A Spoon Full of Honey Helps the Medicine Go Down
I notice that once herbalists find their little piece of earth to tend they often become tied to the land. Over the years I have realized that we rarely leave this area during growing season; there is always some chore to be done. Sometimes I can become sheltered in my thinking by remaining so close to home. While this does wonders for my grounding, I discovered that it limits my imagination. Traveling has always been at the center of my heart; it brings me joy to explore what this world has to offer. The expansiveness and education that I receive when I journey to other countries, experiencing their food and plant medicine, is instrumental in my growth as a herbal product maker.
I often need reminded that it is not necessary for me to travel far to continue my education, though it certainly is eye opening to experience different cultures and ways of doing things. Some of my most my cherished lessons were learned no more than 2 hours from our home. Every September I venture to the Women's Herbal Gathering (previously known as the Mid Atlantic Women's Herbal Conference) in Kempton, PA where I spend the weekend in and out of various seminars. This event attracts some of the most amazing herbalists from all over the world, and it has always been a pleasure to sit through their classes. In between lectures there are so many wonderful vendors selling their herbal wares, and it is here that I was first exposed to an electuary.

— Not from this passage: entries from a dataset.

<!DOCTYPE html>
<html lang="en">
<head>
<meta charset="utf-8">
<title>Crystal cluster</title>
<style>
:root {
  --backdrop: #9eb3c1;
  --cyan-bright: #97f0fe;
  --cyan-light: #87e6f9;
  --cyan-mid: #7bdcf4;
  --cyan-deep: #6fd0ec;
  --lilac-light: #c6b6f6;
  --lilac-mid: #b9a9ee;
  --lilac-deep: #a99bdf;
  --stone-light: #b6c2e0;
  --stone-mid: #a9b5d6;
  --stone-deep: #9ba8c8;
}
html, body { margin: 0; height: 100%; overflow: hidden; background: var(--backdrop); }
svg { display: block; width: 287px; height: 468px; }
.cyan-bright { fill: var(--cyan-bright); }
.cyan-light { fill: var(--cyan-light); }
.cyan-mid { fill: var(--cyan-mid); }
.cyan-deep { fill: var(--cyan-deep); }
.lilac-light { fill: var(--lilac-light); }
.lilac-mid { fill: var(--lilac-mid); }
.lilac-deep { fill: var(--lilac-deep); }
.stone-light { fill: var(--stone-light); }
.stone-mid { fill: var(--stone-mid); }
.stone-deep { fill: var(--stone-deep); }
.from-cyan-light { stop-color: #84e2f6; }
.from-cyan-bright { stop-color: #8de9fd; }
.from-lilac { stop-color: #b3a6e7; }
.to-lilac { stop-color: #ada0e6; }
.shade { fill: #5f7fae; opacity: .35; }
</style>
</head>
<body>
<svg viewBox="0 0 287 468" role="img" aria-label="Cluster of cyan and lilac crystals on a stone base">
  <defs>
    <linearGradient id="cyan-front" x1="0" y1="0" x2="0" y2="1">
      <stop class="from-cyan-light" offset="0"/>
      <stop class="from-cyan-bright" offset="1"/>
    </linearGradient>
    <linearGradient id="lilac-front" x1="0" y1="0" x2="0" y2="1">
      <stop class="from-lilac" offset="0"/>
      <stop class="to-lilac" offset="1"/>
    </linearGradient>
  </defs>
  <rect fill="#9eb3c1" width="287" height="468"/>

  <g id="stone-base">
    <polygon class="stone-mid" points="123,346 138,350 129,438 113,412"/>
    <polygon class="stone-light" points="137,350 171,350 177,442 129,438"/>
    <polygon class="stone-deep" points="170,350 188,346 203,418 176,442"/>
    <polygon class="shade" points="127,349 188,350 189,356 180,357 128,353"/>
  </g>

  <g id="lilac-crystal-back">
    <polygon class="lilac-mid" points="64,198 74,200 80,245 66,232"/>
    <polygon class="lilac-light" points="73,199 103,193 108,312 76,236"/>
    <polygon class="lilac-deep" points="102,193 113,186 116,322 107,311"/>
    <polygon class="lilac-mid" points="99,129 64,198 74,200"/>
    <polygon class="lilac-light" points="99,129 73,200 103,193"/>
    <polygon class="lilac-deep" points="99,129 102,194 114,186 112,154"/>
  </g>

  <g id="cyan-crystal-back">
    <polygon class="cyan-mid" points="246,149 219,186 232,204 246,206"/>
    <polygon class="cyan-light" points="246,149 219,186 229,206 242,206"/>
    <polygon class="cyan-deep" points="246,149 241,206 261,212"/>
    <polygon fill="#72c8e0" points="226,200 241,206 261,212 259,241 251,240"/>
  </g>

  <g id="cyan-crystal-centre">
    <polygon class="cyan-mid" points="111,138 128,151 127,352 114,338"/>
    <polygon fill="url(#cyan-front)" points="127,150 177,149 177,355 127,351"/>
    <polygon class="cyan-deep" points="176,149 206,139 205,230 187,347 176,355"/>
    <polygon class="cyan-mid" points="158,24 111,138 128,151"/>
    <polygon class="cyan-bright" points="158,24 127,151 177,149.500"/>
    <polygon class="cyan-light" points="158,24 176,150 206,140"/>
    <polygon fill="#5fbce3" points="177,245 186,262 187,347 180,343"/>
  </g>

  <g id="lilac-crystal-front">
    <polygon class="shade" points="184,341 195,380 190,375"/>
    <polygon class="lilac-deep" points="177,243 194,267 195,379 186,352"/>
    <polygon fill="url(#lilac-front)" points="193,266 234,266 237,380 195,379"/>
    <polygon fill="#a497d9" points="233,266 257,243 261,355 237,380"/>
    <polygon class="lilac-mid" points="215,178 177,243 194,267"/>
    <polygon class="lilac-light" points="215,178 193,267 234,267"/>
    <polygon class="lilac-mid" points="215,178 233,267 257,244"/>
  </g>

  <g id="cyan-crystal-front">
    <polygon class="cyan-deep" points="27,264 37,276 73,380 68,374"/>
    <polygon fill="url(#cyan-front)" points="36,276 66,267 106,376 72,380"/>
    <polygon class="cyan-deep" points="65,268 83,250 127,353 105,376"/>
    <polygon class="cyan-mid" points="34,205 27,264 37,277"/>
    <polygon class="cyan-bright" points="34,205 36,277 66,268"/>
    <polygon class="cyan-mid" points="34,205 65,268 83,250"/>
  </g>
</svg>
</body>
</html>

One stall was offering a heart care electuary. I had never heard of an electuary before and was completely intrigued. After inquiring, I discovered that an electuary was just powdered herbs mixed in honey. I quickly bought it as I knew I just wanted to know more about this mode of administration. I fell in love with this product started experimenting with creating these remedies myself.
Years later I still make electuaries, though I usually reserve them for the less palatable herbs. I am completely in love with the joint supporting power that turmeric has to offer, but I am less impressed with his earthy flavor. I just knew that I needed to create a anti-inflammatory electuary with turmeric as the star. After formulation and experimentation, our Golden Milk electuary was born. You can usually find this product in our Autumn Box as it has become a favorite among our customers. I enjoy it in my coffee, stirred in hot almond milk or eaten right off the spoon.
I had a little fun creating our Tummy Tamer electuary. This spicy blend is amazing for easing nausea. It is created with warming ginger and cooling peppermint; a yin and yang of energetics. I also created this particular batch on the Equinox so if felt just a little extra balanced. I find ginger a little too spicy, so mixing this root with honey is the perfect way to reap the stomach soothing benefits while taming the heat.
I starting experimenting with different immune boosting herbs to go into our Winter Box. I wanted something potent enough to support people during the cold months, but tasty enough for them to look forward to enjoying. Acai is chock full of antioxidants, but can be very tart in flavor. Cordyceps carry great immune boosting properties, but I am not a fan of tasting mushrooms. Rose hips are high in Vitamin C, but again can be lip puckering. After much concocting in the kitchen, the amazing Berry Immune Boost electuary was created. This is one of those products that is enjoyed right off of the spoon, but can also be mixed in a hot beverage. It really is sweet enough to be a dessert. I have a few customers that tell me it is hard not to eat the whole jar in one sitting. Just 1-2 tsp a day will do wonders to keep you healthy during cold and flu season. A jar SHOULD last you through the winter if you can show some self restraint;)
I am a perpetual student and truly enjoy learning different concepts and ideas. I am grateful to my teachers, mentors and fellow herbalists that keep the plant medicine alive and thriving; sharing their knowledge with those willing to listen. Electuaries are not a new concept, but I was exposed to them late in life. Lucky for me I am curious and ready to seek out my next adventure. Where are you finding your life lessons these days?